### Directions
Below are some entries. Reproduce them word for word.

### Given entries
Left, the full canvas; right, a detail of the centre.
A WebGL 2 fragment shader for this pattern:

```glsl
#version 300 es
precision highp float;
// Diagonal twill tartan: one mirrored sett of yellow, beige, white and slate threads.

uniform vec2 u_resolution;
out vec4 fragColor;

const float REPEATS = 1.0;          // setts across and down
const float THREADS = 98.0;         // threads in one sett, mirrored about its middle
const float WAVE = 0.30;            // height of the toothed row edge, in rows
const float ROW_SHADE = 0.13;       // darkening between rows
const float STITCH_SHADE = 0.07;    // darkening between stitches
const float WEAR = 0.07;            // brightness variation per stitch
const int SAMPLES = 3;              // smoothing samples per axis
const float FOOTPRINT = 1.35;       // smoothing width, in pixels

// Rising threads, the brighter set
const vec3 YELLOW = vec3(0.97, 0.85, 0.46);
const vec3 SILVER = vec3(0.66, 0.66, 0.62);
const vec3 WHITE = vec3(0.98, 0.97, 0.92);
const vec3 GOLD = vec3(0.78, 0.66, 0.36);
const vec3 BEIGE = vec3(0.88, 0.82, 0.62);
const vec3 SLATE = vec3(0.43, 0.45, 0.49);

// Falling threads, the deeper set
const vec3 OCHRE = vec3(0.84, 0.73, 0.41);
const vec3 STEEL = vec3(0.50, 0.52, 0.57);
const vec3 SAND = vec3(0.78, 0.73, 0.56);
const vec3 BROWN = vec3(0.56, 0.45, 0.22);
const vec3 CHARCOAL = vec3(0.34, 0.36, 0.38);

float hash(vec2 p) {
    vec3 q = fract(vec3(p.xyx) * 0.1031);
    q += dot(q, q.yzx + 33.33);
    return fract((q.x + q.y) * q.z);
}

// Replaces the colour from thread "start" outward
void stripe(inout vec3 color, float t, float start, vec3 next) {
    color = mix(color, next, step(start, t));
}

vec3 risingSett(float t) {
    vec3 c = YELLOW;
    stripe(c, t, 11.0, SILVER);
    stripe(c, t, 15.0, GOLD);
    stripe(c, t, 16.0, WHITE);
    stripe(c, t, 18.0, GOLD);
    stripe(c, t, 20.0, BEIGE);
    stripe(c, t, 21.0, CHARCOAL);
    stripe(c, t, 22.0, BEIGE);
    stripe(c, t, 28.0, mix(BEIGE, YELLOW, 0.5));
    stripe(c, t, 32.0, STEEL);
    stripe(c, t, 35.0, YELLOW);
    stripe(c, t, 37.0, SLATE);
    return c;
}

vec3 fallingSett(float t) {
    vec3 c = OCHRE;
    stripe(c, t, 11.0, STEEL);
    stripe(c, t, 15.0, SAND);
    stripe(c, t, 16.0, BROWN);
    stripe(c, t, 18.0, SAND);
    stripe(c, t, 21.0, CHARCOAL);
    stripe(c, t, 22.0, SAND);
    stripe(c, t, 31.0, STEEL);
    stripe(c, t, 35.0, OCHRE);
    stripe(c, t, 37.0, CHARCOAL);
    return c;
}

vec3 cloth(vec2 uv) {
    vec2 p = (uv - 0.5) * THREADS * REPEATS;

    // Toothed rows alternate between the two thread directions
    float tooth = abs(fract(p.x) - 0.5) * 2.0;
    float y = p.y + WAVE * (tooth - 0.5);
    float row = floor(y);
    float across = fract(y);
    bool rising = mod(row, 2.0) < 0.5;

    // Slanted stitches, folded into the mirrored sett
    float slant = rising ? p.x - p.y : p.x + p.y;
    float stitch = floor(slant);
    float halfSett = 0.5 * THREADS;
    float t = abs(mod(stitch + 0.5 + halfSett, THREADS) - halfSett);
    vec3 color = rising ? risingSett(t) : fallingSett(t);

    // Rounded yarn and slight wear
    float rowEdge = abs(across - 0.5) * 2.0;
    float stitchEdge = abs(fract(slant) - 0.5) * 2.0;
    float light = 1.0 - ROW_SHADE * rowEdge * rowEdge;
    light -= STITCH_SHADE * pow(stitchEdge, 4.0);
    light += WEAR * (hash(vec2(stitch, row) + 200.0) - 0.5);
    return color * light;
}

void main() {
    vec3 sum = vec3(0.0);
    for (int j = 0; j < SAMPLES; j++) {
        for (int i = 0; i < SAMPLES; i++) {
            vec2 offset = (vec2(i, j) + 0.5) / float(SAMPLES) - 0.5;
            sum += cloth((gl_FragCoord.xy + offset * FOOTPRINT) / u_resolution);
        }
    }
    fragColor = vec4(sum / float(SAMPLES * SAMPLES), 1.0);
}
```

### Task solution
Left, the full canvas; right, a detail of the centre.
A WebGL 2 fragment shader for this pattern:

```glsl
#version 300 es
precision highp float;
// Diagonal twill tartan: one mirrored sett of yellow, beige, white and slate threads.

uniform vec2 u_resolution;
out vec4 fragColor;

const float REPEATS = 1.0;          // setts across and down
const float THREADS = 98.0;         // threads in one sett, mirrored about its middle
const float WAVE = 0.30;            // height of the toothed row edge, in rows
const float ROW_SHADE = 0.13;       // darkening between rows
const float STITCH_SHADE = 0.07;    // darkening between stitches
const float WEAR = 0.07;            // brightness variation per stitch
const int SAMPLES = 3;              // smoothing samples per axis
const float FOOTPRINT = 1.35;       // smoothing width, in pixels

// Rising threads, the brighter set
const vec3 YELLOW = vec3(0.97, 0.85, 0.46);
const vec3 SILVER = vec3(0.66, 0.66, 0.62);
const vec3 WHITE = vec3(0.98, 0.97, 0.92);
const vec3 GOLD = vec3(0.78, 0.66, 0.36);
const vec3 BEIGE = vec3(0.88, 0.82, 0.62);
const vec3 SLATE = vec3(0.43, 0.45, 0.49);

// Falling threads, the deeper set
const vec3 OCHRE = vec3(0.84, 0.73, 0.41);
const vec3 STEEL = vec3(0.50, 0.52, 0.57);
const vec3 SAND = vec3(0.78, 0.73, 0.56);
const vec3 BROWN = vec3(0.56, 0.45, 0.22);
const vec3 CHARCOAL = vec3(0.34, 0.36, 0.38);

float hash(vec2 p) {
    vec3 q = fract(vec3(p.xyx) * 0.1031);
    q += dot(q, q.yzx + 33.33);
    return fract((q.x + q.y) * q.z);
}

// Replaces the colour from thread "start" outward
void stripe(inout vec3 color, float t, float start, vec3 next) {
    color = mix(color, next, step(start, t));
}

vec3 risingSett(float t) {
    vec3 c = YELLOW;
    stripe(c, t, 11.0, SILVER);
    stripe(c, t, 15.0, GOLD);
    stripe(c, t, 16.0, WHITE);
    stripe(c, t, 18.0, GOLD);
    stripe(c, t, 20.0, BEIGE);
    stripe(c, t, 21.0, CHARCOAL);
    stripe(c, t, 22.0, BEIGE);
    stripe(c, t, 28.0, mix(BEIGE, YELLOW, 0.5));
    stripe(c, t, 32.0, STEEL);
    stripe(c, t, 35.0, YELLOW);
    stripe(c, t, 37.0, SLATE);
    return c;
}

vec3 fallingSett(float t) {
    vec3 c = OCHRE;
    stripe(c, t, 11.0, STEEL);
    stripe(c, t, 15.0, SAND);
    stripe(c, t, 16.0, BROWN);
    stripe(c, t, 18.0, SAND);
    stripe(c, t, 21.0, CHARCOAL);
    stripe(c, t, 22.0, SAND);
    stripe(c, t, 31.0, STEEL);
    stripe(c, t, 35.0, OCHRE);
    stripe(c, t, 37.0, CHARCOAL);
    return c;
}

vec3 cloth(vec2 uv) {
    vec2 p = (uv - 0.5) * THREADS * REPEATS;

    // Toothed rows alternate between the two thread directions
    float tooth = abs(fract(p.x) - 0.5) * 2.0;
    float y = p.y + WAVE * (tooth - 0.5);
    float row = floor(y);
    float across = fract(y);
    bool rising = mod(row, 2.0) < 0.5;

    // Slanted stitches, folded into the mirrored sett
    float slant = rising ? p.x - p.y : p.x + p.y;
    float stitch = floor(slant);
    float halfSett = 0.5 * THREADS;
    float t = abs(mod(stitch + 0.5 + halfSett, THREADS) - halfSett);
    vec3 color = rising ? risingSett(t) : fallingSett(t);

    // Rounded yarn and slight wear
    float rowEdge = abs(across - 0.5) * 2.0;
    float stitchEdge = abs(fract(slant) - 0.5) * 2.0;
    float light = 1.0 - ROW_SHADE * rowEdge * rowEdge;
    light -= STITCH_SHADE * pow(stitchEdge, 4.0);
    light += WEAR * (hash(vec2(stitch, row) + 200.0) - 0.5);
    return color * light;
}

void main() {
    vec3 sum = vec3(0.0);
    for (int j = 0; j < SAMPLES; j++) {
        for (int i = 0; i < SAMPLES; i++) {
            vec2 offset = (vec2(i, j) + 0.5) / float(SAMPLES) - 0.5;
            sum += cloth((gl_FragCoord.xy + offset * FOOTPRINT) / u_resolution);
        }
    }
    fragColor = vec4(sum / float(SAMPLES * SAMPLES), 1.0);
}
```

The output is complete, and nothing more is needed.